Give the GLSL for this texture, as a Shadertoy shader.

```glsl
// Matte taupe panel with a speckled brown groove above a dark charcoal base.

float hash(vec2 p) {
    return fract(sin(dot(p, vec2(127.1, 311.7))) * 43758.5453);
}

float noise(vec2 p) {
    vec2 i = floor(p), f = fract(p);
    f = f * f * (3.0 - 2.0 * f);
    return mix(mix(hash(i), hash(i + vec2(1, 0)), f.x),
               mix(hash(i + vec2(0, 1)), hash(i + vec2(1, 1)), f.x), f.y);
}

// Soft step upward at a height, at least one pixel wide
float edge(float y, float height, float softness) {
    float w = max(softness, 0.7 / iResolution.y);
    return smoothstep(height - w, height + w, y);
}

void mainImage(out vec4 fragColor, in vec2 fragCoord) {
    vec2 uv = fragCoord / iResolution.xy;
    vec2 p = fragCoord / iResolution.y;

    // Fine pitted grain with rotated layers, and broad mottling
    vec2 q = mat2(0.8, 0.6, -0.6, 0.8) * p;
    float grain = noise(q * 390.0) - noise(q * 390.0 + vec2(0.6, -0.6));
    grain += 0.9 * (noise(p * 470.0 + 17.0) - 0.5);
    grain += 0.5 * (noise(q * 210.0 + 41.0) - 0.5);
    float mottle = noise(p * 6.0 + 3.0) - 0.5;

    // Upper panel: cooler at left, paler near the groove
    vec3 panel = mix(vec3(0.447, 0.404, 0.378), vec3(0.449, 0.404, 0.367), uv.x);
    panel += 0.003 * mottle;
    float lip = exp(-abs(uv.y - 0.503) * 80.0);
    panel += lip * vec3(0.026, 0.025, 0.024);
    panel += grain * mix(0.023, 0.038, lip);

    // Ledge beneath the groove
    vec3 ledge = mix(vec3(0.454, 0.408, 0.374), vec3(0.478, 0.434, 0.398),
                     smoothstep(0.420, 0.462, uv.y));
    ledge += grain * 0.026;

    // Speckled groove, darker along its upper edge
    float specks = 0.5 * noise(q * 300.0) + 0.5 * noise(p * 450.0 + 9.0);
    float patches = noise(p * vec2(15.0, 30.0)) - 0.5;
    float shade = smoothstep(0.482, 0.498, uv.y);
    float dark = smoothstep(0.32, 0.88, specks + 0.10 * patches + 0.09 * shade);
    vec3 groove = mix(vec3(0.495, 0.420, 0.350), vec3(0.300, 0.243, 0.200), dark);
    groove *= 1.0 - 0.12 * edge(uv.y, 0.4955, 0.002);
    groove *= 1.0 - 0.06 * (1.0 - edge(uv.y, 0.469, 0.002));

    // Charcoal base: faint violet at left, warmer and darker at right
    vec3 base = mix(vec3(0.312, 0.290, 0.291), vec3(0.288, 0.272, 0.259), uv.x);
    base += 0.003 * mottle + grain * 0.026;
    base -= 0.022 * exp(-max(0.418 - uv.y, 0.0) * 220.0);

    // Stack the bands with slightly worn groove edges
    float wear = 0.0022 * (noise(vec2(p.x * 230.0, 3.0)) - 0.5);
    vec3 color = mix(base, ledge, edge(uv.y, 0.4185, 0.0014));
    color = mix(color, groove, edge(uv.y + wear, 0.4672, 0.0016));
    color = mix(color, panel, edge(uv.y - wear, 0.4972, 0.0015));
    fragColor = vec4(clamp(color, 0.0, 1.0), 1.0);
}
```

+===+

(Task directions)
Reproduce the entries exactly as they appear.

(Exercise solution)
Give the GLSL for this texture, as a Shadertoy shader.

```glsl
// Matte taupe panel with a speckled brown groove above a dark charcoal base.

float hash(vec2 p) {
    return fract(sin(dot(p, vec2(127.1, 311.7))) * 43758.5453);
}

float noise(vec2 p) {
    vec2 i = floor(p), f = fract(p);
    f = f * f * (3.0 - 2.0 * f);
    return mix(mix(hash(i), hash(i + vec2(1, 0)), f.x),
               mix(hash(i + vec2(0, 1)), hash(i + vec2(1, 1)), f.x), f.y);
}

// Soft step upward at a height, at least one pixel wide
float edge(float y, float height, float softness) {
    float w = max(softness, 0.7 / iResolution.y);
    return smoothstep(height - w, height + w, y);
}

void mainImage(out vec4 fragColor, in vec2 fragCoord) {
    vec2 uv = fragCoord / iResolution.xy;
    vec2 p = fragCoord / iResolution.y;

    // Fine pitted grain with rotated layers, and broad mottling
    vec2 q = mat2(0.8, 0.6, -0.6, 0.8) * p;
    float grain = noise(q * 390.0) - noise(q * 390.0 + vec2(0.6, -0.6));
    grain += 0.9 * (noise(p * 470.0 + 17.0) - 0.5);
    grain += 0.5 * (noise(q * 210.0 + 41.0) - 0.5);
    float mottle = noise(p * 6.0 + 3.0) - 0.5;

    // Upper panel: cooler at left, paler near the groove
    vec3 panel = mix(vec3(0.447, 0.404, 0.378), vec3(0.449, 0.404, 0.367), uv.x);
    panel += 0.003 * mottle;
    float lip = exp(-abs(uv.y - 0.503) * 80.0);
    panel += lip * vec3(0.026, 0.025, 0.024);
    panel += grain * mix(0.023, 0.038, lip);

    // Ledge beneath the groove
    vec3 ledge = mix(vec3(0.454, 0.408, 0.374), vec3(0.478, 0.434, 0.398),
                     smoothstep(0.420, 0.462, uv.y));
    ledge += grain * 0.026;

    // Speckled groove, darker along its upper edge
    float specks = 0.5 * noise(q * 300.0) + 0.5 * noise(p * 450.0 + 9.0);
    float patches = noise(p * vec2(15.0, 30.0)) - 0.5;
    float shade = smoothstep(0.482, 0.498, uv.y);
    float dark = smoothstep(0.32, 0.88, specks + 0.10 * patches + 0.09 * shade);
    vec3 groove = mix(vec3(0.495, 0.420, 0.350), vec3(0.300, 0.243, 0.200), dark);
    groove *= 1.0 - 0.12 * edge(uv.y, 0.4955, 0.002);
    groove *= 1.0 - 0.06 * (1.0 - edge(uv.y, 0.469, 0.002));

    // Charcoal base: faint violet at left, warmer and darker at right
    vec3 base = mix(vec3(0.312, 0.290, 0.291), vec3(0.288, 0.272, 0.259), uv.x);
    base += 0.003 * mottle + grain * 0.026;
    base -= 0.022 * exp(-max(0.418 - uv.y, 0.0) * 220.0);

    // Stack the bands with slightly worn groove edges
    float wear = 0.0022 * (noise(vec2(p.x * 230.0, 3.0)) - 0.5);
    vec3 color = mix(base, ledge, edge(uv.y, 0.4185, 0.0014));
    color = mix(color, groove, edge(uv.y + wear, 0.4672, 0.0016));
    color = mix(color, panel, edge(uv.y - wear, 0.4972, 0.0015));
    fragColor = vec4(clamp(color, 0.0, 1.0), 1.0);
}
```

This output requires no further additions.